Academic achievement is the first and foremost reason you will attend college and should remain your priority. Scholastic success is also central to the mission of all fraternities and sororities. Each organization places strong emphasis on creating an atmosphere conducive to academic performance, as well as challenging each individual to live up to his own academic potential. Fraternities implement various programs designed to assist members with their academic pursuits including tutoring, advice with course scheduling, test and note files, quiet study hours, and incentives for good grades. Most organizations also provide some sort of financial scholarships, often supported by their national organizations and local alumni groups, recognizing outstanding academic performance.
Philanthropy projects are events in which members of the Fraternity/Sorority community donate their time and energy to raise money for local or national charitable organizations. Some of these projects may be All-Greek or All-Campus, while others may be sponsored by a specific chapter or pair of chapters. It is estimated that more than $50,000 and 4,000 hours were donated by USF Greeks last year alone in their many philanthropic activities. Giving back to the campus and local communities will always be a priority of USF’s Greeks. If you are already accustomed to doing community service and want to continue it during college, fraternal involvement offers many opportunities to organize and implement philanthropic and community service activities for the chapter, the Fraternity/Sorority Community, or the entire school.
Fraternities and sororities participate in a campus intramural system that includes nearly every sport imaginable. Athletes of all skill levels will find a place where they can both have fun and enjoy competitive athletics and physical challenge. In each team category, chapters compete for point totals that are tallied year-round, and organizational winners are recognized annually with the All-Sports Trophy. Other sports such as golf and tennis also recognize individuals for their athletic abilities. Whatever your skill level at whichever sport you want to play, you will always find an opportunity to participate in it through USF’s Greek Intramural League.
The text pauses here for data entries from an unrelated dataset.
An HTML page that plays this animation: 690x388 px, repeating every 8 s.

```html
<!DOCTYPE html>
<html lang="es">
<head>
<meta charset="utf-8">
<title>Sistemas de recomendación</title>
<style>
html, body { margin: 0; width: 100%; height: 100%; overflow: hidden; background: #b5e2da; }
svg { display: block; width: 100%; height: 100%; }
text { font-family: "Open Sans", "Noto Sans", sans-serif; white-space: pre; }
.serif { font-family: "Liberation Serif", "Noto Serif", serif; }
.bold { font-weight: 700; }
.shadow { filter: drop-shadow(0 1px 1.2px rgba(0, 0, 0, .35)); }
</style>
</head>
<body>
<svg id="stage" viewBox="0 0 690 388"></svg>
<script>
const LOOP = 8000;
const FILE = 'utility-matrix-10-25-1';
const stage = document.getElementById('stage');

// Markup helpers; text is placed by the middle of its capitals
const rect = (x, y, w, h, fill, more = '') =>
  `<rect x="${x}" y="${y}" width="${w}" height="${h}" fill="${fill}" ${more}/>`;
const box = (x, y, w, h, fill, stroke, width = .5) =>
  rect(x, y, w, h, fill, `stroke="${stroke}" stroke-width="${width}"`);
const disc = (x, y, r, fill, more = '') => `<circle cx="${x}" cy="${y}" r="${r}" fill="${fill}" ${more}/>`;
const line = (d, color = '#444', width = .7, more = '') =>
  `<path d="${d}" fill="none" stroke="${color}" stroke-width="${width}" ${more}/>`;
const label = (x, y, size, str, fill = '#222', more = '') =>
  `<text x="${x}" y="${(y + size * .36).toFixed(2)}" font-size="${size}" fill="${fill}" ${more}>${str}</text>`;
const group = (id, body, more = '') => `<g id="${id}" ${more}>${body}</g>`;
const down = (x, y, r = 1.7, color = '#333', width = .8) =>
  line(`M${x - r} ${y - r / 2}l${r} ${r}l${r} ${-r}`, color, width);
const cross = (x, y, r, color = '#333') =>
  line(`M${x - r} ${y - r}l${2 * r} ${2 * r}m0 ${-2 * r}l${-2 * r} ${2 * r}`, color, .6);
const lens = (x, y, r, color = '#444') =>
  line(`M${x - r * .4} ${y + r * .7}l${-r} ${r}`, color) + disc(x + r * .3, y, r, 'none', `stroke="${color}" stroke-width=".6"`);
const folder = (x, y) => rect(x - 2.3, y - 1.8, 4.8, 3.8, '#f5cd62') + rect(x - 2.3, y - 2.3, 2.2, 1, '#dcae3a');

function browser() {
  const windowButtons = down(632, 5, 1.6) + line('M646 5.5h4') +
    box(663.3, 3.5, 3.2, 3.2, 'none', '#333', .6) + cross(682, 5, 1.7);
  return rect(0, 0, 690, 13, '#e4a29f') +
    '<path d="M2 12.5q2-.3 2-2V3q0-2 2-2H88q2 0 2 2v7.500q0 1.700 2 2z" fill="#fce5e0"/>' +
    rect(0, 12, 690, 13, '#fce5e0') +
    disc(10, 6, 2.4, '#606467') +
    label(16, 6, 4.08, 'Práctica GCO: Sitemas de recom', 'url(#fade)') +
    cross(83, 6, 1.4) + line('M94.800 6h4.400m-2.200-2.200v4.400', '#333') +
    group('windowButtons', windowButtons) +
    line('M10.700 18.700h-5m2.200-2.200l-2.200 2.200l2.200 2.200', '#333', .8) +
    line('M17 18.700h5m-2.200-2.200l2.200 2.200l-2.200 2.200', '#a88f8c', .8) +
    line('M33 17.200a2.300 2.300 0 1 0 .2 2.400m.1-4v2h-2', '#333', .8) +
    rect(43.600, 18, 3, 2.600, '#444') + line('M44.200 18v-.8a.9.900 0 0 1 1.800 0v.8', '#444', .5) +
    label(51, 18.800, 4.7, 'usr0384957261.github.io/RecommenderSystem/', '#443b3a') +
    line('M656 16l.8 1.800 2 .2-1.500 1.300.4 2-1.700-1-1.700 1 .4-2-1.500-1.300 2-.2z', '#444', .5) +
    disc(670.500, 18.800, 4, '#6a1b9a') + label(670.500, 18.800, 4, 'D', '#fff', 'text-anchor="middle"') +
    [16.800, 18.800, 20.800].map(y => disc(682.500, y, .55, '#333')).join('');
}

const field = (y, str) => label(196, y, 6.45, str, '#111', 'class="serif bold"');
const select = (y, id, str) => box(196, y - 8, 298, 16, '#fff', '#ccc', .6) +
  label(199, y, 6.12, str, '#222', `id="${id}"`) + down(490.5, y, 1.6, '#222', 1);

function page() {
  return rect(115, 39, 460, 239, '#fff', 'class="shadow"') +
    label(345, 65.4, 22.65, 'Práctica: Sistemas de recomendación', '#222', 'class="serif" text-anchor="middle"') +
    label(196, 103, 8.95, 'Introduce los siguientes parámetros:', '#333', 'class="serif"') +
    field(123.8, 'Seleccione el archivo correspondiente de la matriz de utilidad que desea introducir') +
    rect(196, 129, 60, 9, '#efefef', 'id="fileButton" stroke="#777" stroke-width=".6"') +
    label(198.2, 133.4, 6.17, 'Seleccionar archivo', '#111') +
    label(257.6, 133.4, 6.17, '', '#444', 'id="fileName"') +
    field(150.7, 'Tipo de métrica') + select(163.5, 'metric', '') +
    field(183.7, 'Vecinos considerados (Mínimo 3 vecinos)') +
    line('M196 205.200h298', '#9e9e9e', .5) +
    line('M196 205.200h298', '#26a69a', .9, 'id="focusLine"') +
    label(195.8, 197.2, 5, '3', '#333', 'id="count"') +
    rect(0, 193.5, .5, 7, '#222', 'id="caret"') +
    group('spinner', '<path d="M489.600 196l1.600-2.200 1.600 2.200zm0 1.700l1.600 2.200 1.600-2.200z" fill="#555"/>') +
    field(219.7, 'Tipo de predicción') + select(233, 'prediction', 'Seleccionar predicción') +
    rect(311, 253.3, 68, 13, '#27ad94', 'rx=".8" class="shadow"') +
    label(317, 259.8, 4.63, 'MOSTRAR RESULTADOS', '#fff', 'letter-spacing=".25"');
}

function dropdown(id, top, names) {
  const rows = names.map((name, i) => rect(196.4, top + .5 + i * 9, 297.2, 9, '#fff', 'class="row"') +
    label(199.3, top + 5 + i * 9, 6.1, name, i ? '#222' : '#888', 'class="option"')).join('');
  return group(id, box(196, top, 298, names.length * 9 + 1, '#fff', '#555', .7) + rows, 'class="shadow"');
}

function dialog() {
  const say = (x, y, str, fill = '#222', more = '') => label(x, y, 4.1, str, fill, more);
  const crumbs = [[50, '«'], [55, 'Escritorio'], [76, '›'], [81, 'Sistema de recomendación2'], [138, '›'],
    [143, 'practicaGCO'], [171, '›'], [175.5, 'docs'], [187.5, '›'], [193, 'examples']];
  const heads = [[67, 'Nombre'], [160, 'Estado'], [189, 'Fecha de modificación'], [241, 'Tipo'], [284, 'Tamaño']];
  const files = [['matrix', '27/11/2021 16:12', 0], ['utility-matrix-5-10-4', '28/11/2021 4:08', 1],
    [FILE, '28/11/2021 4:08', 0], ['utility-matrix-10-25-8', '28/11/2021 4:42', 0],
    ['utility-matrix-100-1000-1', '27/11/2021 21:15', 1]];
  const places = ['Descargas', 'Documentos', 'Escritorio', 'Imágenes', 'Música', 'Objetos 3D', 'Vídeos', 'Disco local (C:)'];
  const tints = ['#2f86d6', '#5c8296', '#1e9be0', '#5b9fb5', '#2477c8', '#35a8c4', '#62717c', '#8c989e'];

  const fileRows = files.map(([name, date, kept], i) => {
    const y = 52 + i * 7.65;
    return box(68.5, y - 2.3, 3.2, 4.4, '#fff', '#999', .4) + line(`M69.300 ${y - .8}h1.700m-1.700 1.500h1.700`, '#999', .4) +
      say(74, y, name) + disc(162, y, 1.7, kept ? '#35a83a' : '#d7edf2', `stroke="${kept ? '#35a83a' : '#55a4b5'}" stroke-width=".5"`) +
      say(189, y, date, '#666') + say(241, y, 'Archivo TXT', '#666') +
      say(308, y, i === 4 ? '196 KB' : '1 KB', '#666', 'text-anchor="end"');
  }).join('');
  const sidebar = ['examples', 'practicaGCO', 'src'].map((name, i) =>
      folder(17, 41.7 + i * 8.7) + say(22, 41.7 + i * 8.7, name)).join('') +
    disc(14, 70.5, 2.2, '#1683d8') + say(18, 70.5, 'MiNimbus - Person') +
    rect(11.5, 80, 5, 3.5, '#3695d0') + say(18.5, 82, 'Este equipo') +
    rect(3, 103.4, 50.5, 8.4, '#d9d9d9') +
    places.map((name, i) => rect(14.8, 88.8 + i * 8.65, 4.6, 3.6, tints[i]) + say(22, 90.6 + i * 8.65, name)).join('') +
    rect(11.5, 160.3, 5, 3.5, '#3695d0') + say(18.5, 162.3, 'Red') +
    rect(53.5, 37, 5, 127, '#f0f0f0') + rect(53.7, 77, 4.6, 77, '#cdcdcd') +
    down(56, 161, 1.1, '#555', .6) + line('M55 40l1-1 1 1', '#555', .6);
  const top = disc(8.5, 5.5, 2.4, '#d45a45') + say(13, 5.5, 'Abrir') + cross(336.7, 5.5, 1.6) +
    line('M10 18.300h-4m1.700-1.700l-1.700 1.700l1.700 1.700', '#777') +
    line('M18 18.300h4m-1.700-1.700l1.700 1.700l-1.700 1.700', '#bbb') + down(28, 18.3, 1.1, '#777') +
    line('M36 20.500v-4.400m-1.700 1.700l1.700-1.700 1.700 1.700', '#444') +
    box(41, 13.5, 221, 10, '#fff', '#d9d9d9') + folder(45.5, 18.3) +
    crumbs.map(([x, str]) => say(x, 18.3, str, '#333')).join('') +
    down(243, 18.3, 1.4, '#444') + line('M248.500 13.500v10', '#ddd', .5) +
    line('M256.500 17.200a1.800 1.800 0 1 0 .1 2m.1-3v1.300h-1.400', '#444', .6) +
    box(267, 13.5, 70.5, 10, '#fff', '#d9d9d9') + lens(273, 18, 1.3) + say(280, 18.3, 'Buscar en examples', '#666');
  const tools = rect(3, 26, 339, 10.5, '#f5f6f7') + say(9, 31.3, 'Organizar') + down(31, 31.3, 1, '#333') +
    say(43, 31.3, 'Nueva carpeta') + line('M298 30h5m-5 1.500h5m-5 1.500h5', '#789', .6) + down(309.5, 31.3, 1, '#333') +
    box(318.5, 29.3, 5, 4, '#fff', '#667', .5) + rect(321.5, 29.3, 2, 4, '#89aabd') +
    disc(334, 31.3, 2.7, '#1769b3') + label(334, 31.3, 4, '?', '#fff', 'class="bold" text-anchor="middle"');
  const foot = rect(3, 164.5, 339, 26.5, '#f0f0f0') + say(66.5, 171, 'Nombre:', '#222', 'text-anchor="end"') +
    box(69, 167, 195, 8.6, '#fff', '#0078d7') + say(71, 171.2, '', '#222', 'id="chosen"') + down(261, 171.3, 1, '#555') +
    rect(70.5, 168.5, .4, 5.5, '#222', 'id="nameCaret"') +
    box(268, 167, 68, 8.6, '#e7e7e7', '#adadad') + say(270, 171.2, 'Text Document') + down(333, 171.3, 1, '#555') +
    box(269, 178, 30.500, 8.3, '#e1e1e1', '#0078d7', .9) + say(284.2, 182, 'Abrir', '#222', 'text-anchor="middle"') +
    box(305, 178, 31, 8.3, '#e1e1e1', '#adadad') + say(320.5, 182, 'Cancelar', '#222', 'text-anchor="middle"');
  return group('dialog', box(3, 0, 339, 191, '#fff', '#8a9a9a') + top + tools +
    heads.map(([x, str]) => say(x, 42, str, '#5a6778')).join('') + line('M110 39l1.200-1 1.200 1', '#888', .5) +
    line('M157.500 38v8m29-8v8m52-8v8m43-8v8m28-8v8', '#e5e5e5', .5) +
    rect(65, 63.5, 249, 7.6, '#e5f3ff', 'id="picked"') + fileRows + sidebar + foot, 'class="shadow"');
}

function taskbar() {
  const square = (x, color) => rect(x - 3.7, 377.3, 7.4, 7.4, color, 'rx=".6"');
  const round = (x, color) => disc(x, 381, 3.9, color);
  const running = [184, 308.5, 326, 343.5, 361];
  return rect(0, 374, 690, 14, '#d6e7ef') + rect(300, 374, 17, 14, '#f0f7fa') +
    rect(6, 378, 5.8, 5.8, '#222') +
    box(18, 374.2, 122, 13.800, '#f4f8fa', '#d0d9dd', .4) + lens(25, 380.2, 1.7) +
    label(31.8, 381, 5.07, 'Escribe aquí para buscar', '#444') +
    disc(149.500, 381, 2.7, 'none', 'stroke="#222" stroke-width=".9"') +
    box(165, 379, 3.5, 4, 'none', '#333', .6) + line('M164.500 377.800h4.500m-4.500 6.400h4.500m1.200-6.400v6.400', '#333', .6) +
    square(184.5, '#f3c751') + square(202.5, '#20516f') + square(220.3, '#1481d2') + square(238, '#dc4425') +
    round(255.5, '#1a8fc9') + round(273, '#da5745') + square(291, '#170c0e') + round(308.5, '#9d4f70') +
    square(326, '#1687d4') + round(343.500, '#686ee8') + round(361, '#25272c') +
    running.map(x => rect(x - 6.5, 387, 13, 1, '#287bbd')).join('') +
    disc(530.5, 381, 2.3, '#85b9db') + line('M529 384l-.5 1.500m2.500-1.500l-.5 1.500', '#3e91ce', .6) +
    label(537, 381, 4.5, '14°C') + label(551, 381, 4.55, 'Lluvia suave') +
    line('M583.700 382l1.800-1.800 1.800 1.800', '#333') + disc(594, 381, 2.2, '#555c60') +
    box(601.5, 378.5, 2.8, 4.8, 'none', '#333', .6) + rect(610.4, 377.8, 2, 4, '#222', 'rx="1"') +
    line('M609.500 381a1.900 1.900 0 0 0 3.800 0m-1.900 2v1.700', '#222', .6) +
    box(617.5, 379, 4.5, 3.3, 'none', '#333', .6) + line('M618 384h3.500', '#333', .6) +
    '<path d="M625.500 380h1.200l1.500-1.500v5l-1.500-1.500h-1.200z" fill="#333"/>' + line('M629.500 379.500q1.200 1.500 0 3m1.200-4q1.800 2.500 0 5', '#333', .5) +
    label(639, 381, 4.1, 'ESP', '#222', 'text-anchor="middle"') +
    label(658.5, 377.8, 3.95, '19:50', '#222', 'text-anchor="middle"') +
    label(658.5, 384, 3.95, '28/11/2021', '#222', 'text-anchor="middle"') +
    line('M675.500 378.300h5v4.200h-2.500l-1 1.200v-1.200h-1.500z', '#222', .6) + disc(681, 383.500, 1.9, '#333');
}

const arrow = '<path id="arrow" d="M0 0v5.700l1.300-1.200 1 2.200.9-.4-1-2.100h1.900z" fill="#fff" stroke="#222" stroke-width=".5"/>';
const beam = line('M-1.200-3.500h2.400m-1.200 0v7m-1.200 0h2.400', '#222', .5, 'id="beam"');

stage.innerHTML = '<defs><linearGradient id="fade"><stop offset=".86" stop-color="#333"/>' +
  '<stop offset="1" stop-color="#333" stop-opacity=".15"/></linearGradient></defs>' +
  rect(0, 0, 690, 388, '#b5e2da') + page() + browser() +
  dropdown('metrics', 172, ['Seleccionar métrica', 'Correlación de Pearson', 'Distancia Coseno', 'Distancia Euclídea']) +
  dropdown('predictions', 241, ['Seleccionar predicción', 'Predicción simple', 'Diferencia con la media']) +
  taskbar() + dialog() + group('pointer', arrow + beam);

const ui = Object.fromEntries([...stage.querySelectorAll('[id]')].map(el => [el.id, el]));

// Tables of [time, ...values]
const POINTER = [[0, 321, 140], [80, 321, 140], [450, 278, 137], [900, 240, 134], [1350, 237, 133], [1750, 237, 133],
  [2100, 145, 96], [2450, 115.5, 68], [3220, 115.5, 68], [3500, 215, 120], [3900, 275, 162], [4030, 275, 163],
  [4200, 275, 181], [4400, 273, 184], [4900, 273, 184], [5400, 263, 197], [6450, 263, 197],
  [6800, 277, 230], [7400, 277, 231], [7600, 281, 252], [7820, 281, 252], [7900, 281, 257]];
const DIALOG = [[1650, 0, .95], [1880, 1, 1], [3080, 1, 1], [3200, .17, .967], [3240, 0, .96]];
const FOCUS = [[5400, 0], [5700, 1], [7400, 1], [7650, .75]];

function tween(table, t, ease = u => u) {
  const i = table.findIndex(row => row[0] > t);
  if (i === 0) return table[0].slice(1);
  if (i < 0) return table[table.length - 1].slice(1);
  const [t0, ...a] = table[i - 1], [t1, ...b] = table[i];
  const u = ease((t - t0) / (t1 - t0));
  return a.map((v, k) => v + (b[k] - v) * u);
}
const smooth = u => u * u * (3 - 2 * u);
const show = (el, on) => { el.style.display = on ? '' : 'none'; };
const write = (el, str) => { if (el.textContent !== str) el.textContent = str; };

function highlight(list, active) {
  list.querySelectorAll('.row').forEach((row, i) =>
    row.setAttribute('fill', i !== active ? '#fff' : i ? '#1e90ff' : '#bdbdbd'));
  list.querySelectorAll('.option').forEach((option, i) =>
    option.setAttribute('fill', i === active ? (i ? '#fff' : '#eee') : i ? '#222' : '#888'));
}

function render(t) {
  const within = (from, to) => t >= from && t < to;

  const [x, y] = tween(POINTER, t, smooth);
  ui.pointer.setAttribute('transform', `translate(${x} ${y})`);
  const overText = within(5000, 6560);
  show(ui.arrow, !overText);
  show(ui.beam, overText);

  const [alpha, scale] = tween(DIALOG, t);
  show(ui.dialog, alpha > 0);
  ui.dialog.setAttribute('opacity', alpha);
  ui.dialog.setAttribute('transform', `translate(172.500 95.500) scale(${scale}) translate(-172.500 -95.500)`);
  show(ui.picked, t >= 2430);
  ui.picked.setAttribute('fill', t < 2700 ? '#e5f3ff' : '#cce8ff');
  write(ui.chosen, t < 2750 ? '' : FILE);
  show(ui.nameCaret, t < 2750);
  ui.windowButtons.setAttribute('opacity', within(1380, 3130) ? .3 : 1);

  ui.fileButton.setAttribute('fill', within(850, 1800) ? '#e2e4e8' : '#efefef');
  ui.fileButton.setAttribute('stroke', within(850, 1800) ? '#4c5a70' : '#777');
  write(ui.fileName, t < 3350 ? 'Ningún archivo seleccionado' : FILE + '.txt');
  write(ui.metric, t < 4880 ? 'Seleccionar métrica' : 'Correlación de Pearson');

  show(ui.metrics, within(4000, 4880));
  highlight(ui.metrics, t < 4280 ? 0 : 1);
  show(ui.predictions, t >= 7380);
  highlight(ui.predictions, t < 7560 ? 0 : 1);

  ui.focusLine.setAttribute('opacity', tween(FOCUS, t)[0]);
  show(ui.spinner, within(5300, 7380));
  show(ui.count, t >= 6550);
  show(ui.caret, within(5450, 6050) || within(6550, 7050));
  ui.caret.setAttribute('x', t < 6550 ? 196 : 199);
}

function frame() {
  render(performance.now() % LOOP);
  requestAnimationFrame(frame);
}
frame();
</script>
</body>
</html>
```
In addition to the number of scholastic support programs, leadership development opportunities, community service initiatives, and competitive athletic experiences available to you, Fraternity/Sorority membership also provides balanced social programming for affiliated students. The first and foremost goal of every fraternity and sorority is to bring together a group of men and women of similar values and beliefs and share with them the history of their organization, its traditions, and symbols…all while building life-long friendships. For many years unfortunately, Greeks across the country have had to deal with the “Animal House” image of reckless and irresponsible behavior. At the University however, each chapter supports the responsible social policies of their governing council, the University, and their own national organization. Today, a fraternity chapter like the “Animal House” stereotype would be the exception rather than the norm.